Allergic reactions can cause raised, swollen bumps, or hives, to appear on the skin.People do not tend to confuse hives with acne. This is because hives is very uncommon under 6 weeks old, does not look like acne, and is usually not confined to the face, neck, and upper chest back as baby acne is.
Babies’ skin is thinner than adults’ skin and has fewer oil glands. This makes their skin more vulnerable to injury and irritation.
Adult acne remedies can irritate babies’ sensitive skin. Caregivers should avoid using OTC remedies unless a dermatologist or pediatrician suggests otherwise.
To treat baby acne at home, keep the skin clean but do not overmoisturize it. A gentle cleanser for sensitive skin can help. Avoid touching or picking at acne, which can make it worse and cause infections.
For most young babies, the fewer things that touch their skin, the better. However, if the baby has dry skin and a face moisturizer may work, it is best to use one that manufacturers have specifically designed for use on baby skin.
Though there is no clinical evidence supporting this claim, some caregivers claim that a breast milk remedy can work. Breast milk is rich in antibodies, and some believe that applying it to a baby’s acne can help clear it up more quickly.
Baby acne typically goes away on its own within a few weeks. If it does not go away, or if it gets worse, a person may wish to consider seeing a doctor.
Exposure to certain maternal hormones usually causes baby acne, which means that there is nothing specific that a caregiver can do to prevent it.
However, a few strategies can prevent acne from getting worse and reduce the risk of developing acne between 3 and 6 months:
- Avoid using oily skin care products.
- Monitor how various skin care products affect a baby’s skin. It is important to note that some babies are very sensitive to fragrances.
It can be difficult to tell baby acne from other types of rash, such as contact dermatitis, eczema, and erythema toxicum.
When other symptoms accompany the acne or another skin condition, talk to a doctor. Sometimes, a change to the condition of the skin can warn of a more serious problem, such as an infection or a problem with a baby’s hormonal system.

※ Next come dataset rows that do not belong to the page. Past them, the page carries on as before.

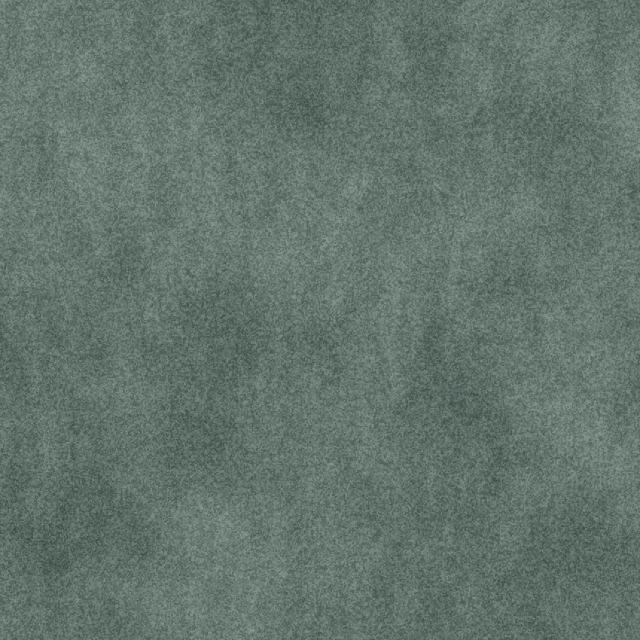
Write a WebGL 1 fragment shader that draws this texture.

```glsl
precision highp float;
uniform vec2 u_resolution;

const vec3 BASE_GREEN = vec3(0.378, 0.449, 0.419);
const vec3 SHADE_TINT = vec3(1.0, 1.0, 0.99);
const float TAU = 6.2831853;

// Three random values per cell: xy is the point offset, z its tone
vec3 hash3(vec2 cell) {
  vec3 p = fract(cell.xyx * vec3(0.1031, 0.1030, 0.0973));
  p += dot(p, p.yzx + 33.33);
  return fract((p.xxy + p.yzz) * p.zyx);
}

// Smooth cellular noise, centred on zero: tones of nearby points
// blended by distance; higher sharpness gives crisper cells
float cellTone(vec2 p, float sharpness, float seed) {
  vec2 cell = floor(p);
  vec2 local = p - cell;
  float toneSum = 0.0;
  float weightSum = 0.0;
  for (int y = -1; y <= 1; y++) {
    for (int x = -1; x <= 1; x++) {
      vec2 offset = vec2(float(x), float(y));
      vec3 rnd = hash3(cell + offset + seed);
      vec2 toPoint = offset + 0.1 + 0.8 * rnd.xy - local;
      float weight = exp(-sharpness * dot(toPoint, toPoint));
      toneSum += weight * (rnd.z - 0.5);
      weightSum += weight;
    }
  }
  return toneSum / weightSum;
}

// Layered sines that bend the cloud outlines
vec2 sineWarp(vec2 p, float amount) {
  vec2 slow = sin(TAU * (p.yx * vec2(2.3, 1.9) + vec2(0.13, 0.58)));
  vec2 mid = sin(TAU * (p.yx * vec2(5.7, 6.4) + p * 2.1 + 0.31));
  vec2 quick = sin(TAU * (p.yx * vec2(14.1, 12.7) - p * 6.3));
  return amount * (slow + 0.5 * mid + 0.2 * quick);
}

// Worn patches, slightly taller than wide, in several octaves
float wornClouds(vec2 p) {
  vec2 q = p + sineWarp(p, 0.016);
  vec2 frequency = vec2(5.0, 4.0);
  float amplitude = 0.066;
  float sum = 0.0;
  for (int i = 0; i < 5; i++) {
    float seed = 17.0 + 31.0 * float(i);
    sum += amplitude * cellTone(q * frequency + 0.37 * float(i), 4.0, seed);
    frequency *= vec2(2.1, 1.9);
    amplitude *= 0.8;
  }
  return sum;
}

// Faint brushed streaks along and across the cloth
float brushedStreaks(vec2 p) {
  float upright = cellTone(p * vec2(75.0, 11.0), 4.0, 211.0);
  float level = cellTone(p * vec2(16.0, 150.0), 4.0, 257.0);
  return 0.030 * upright + 0.016 * level;
}

// Fine suede-like grain
float suedeGrain(vec2 p) {
  float fine = cellTone(p * 430.0, 7.0, 307.0);
  float coarse = cellTone(p * 235.0, 5.0, 359.0);
  return 0.152 * fine + 0.068 * coarse;
}

void main() {
  vec2 uv = gl_FragCoord.xy / min(u_resolution.x, u_resolution.y);
  float shade = wornClouds(uv) + brushedStreaks(uv) + suedeGrain(uv);
  gl_FragColor = vec4(BASE_GREEN + shade * SHADE_TINT, 1.0);
}
```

For most babies, acne is only temporary and will go away on its own. Caregivers who are unsure or who are concerned that their baby’s acne is very severe should see a doctor.